This makes it incredibly difficult to disrupt the rail business, and no other North American rail company has a network that compares to Canadian National Railway. It is the only one on the continent that connects ports on the Atlantic, Pacific, and Gulf Coasts, and it has repeatedly been one of the most efficiently run railroads. It's operating ratio -- an industry metric that's the inverse of gross margins -- has consistently been the best in the business.
The company may have had a couple of operational hiccups at the beginning of the year related to weather and higher-than-expected demand, but management showed that it is capable of quickly resolving these kinds of issues with a solid second quarter and increased guidance.
Until we are able to teleport goods from one place to another virtually cost-free, rail is likely going to remain the lowest-cost method of moving goods long distances over land.
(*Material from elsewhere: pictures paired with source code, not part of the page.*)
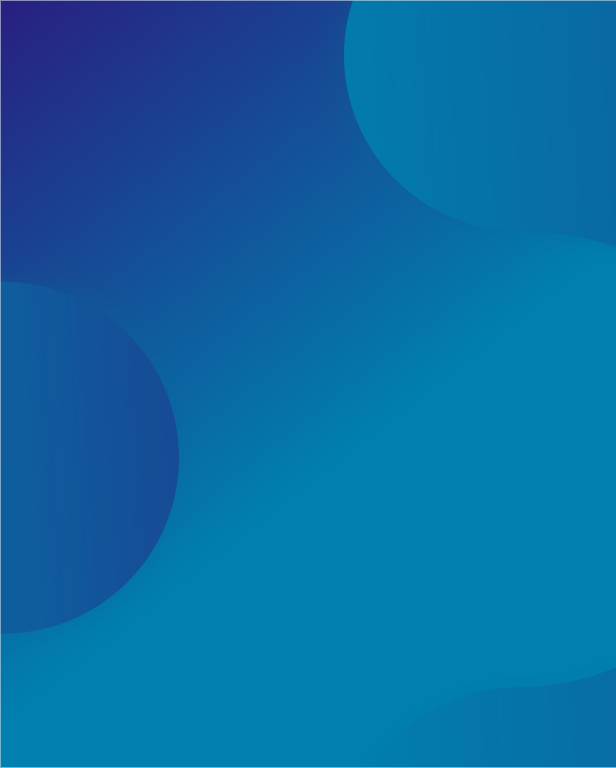
This background is drawn by a Shadertoy shader. Its source:

```glsl
// A diagonal indigo-to-teal gradient with a disc at the left and two flared
// blobs at the right. Shapes are distance functions with soft halos and faintly
// banded fills; lengths are in canvas heights.

const vec3 INDIGO = vec3(0.160, 0.120, 0.500);
const vec3 TEAL   = vec3(0.000, 0.500, 0.692);
const vec3 HALO   = vec3(0.030, 0.390, 0.600);
const vec3 PAPER  = vec3(0.800, 0.850, 0.900);
const float RADIUS = 0.229;

// Signed distance to a disc.
float disc(vec2 q, float radius) {
    return length(q) - radius;
}

// Disc on the left of its centre; on the right its rim flares towards +y.
float flaredBlob(vec2 q, float radius, float flareRadius) {
    float slope = q.x / flareRadius;
    float rim = radius + 0.5 * q.x * slope;
    float flare = (q.y - rim) / sqrt(1.0 + slope * slope);
    return q.x < 0.0 ? disc(q, radius) : flare;
}

// Ramp from 0 to 1 along x, slightly tilted and gently terraced.
float bandedRamp(vec2 p, float start, float end, float bands) {
    float x = p.x + 0.07 * (p.y - 0.5);
    float t = clamp((x - start) / (end - start), 0.0, 1.0) * bands;
    float terrace = floor(t) + smoothstep(0.55, 1.0, fract(t));
    return mix(t, terrace, 0.35) / bands;
}

// Point on the shared indigo-to-teal scale.
vec3 palette(float t) {
    return mix(INDIGO, TEAL, clamp(t, 0.0, 1.0));
}

// Lay a filled shape with an outer halo over a base colour.
vec3 layShape(vec3 base, vec3 fill, float d, float haloStrength, float pixel) {
    float halo = haloStrength * exp(-max(d, 0.0) / 0.012);
    float cover = clamp(0.5 - d / pixel, 0.0, 1.0);
    return mix(mix(base, HALO, halo), fill, cover);
}

void mainImage(out vec4 fragColor, in vec2 fragCoord) {
    float pixel = 1.0 / iResolution.y;
    vec2 p = fragCoord * pixel;

    // Background: dark at the upper left, flat teal at the lower right.
    float along = dot(vec2(p.x, 1.0 - p.y), vec2(0.615, 0.788));
    vec3 color = palette(along / 0.75);

    // Left disc, darkening towards its rim.
    float leftDist = disc(p - vec2(0.004, 0.404), RADIUS);
    float leftRamp = bandedRamp(p, 0.0, 0.235, 4.0);
    color = layShape(color, palette(mix(0.65, 0.44, leftRamp)), leftDist, 0.22, pixel);

    // Upper blob, flaring downwards.
    vec2 upper = (p - vec2(0.677, 0.928)) * vec2(1.0, -1.0);
    float upperDist = flaredBlob(upper, RADIUS, 0.384);
    float upperRamp = bandedRamp(p, 0.45, 0.83, 5.0);
    color = layShape(color, palette(mix(0.96, 0.76, upperRamp)), upperDist, 0.22, pixel);

    // Lower blob, flaring upwards.
    vec2 lower = p - vec2(0.677, -0.124);
    float lowerDist = flaredBlob(lower, RADIUS, 0.302);
    float lowerRamp = bandedRamp(p, 0.45, 0.78, 5.0);
    color = layShape(color, palette(mix(0.97, 0.80, lowerRamp)), lowerDist, 0.12, pixel);

    // Hairline pale margin at the left, top and bottom.
    float margin = min(p.x, min(p.y, 1.0 - p.y));
    float edge = clamp(0.5 + (0.0013 - margin) / pixel, 0.0, 1.0);
    color = mix(color, PAPER, 0.6 * edge);

    fragColor = vec4(color, 1.0);
}
```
That should give Canadian National Railway plenty of business over the decades to create value for investors.
The House of Mouse is built to last
Keith Noonan (The Walt Disney Company): While technology and fashion can be expected to change, there will always be a market for great characters and stories. Disney will celebrate its 95th year this October, and its strong business model and slew of competitive advantages have it positioned to play a leading role in the entertainment industry for the next century.
From Mickey Mouse's debut in the 1928 cartoon Steamboat Willie to the recent $2 billion box office run of Avengers: Infinity War, Disney has a fantastic track record of delivering entertainment that delights audiences. The House of Mouse franchises are typically introduced to audiences through the big screen before becoming assets at the company's television networks like ABC and the Disney Channel, theme parks, and a wide range of merchandise. Disney's trove of high-value entertainment properties is looking even more stacked following its acquisition of key Twenty-First Century Fox properties. And just like its own classic franchises, the Fox assets will help the company build a strong position in the streaming video market.
Disney also pays a dividend. Shares yield roughly 1.5% at current prices, which does come in below the S&P 500 average yield of 1.8%, but shareholders can probably count on the company increasing its payout on a regular basis. With strong performance across its segments, Disney generated $9.8 billion in free cash flow over the trailing 12-month period, and the cost of distributing its current payout comes in at just 26% of that figure.
Investors can buy Disney shares priced at roughly 17 times this year's expected earnings, and I think there's a good chance that shareholders will see strong returns in the decades to come.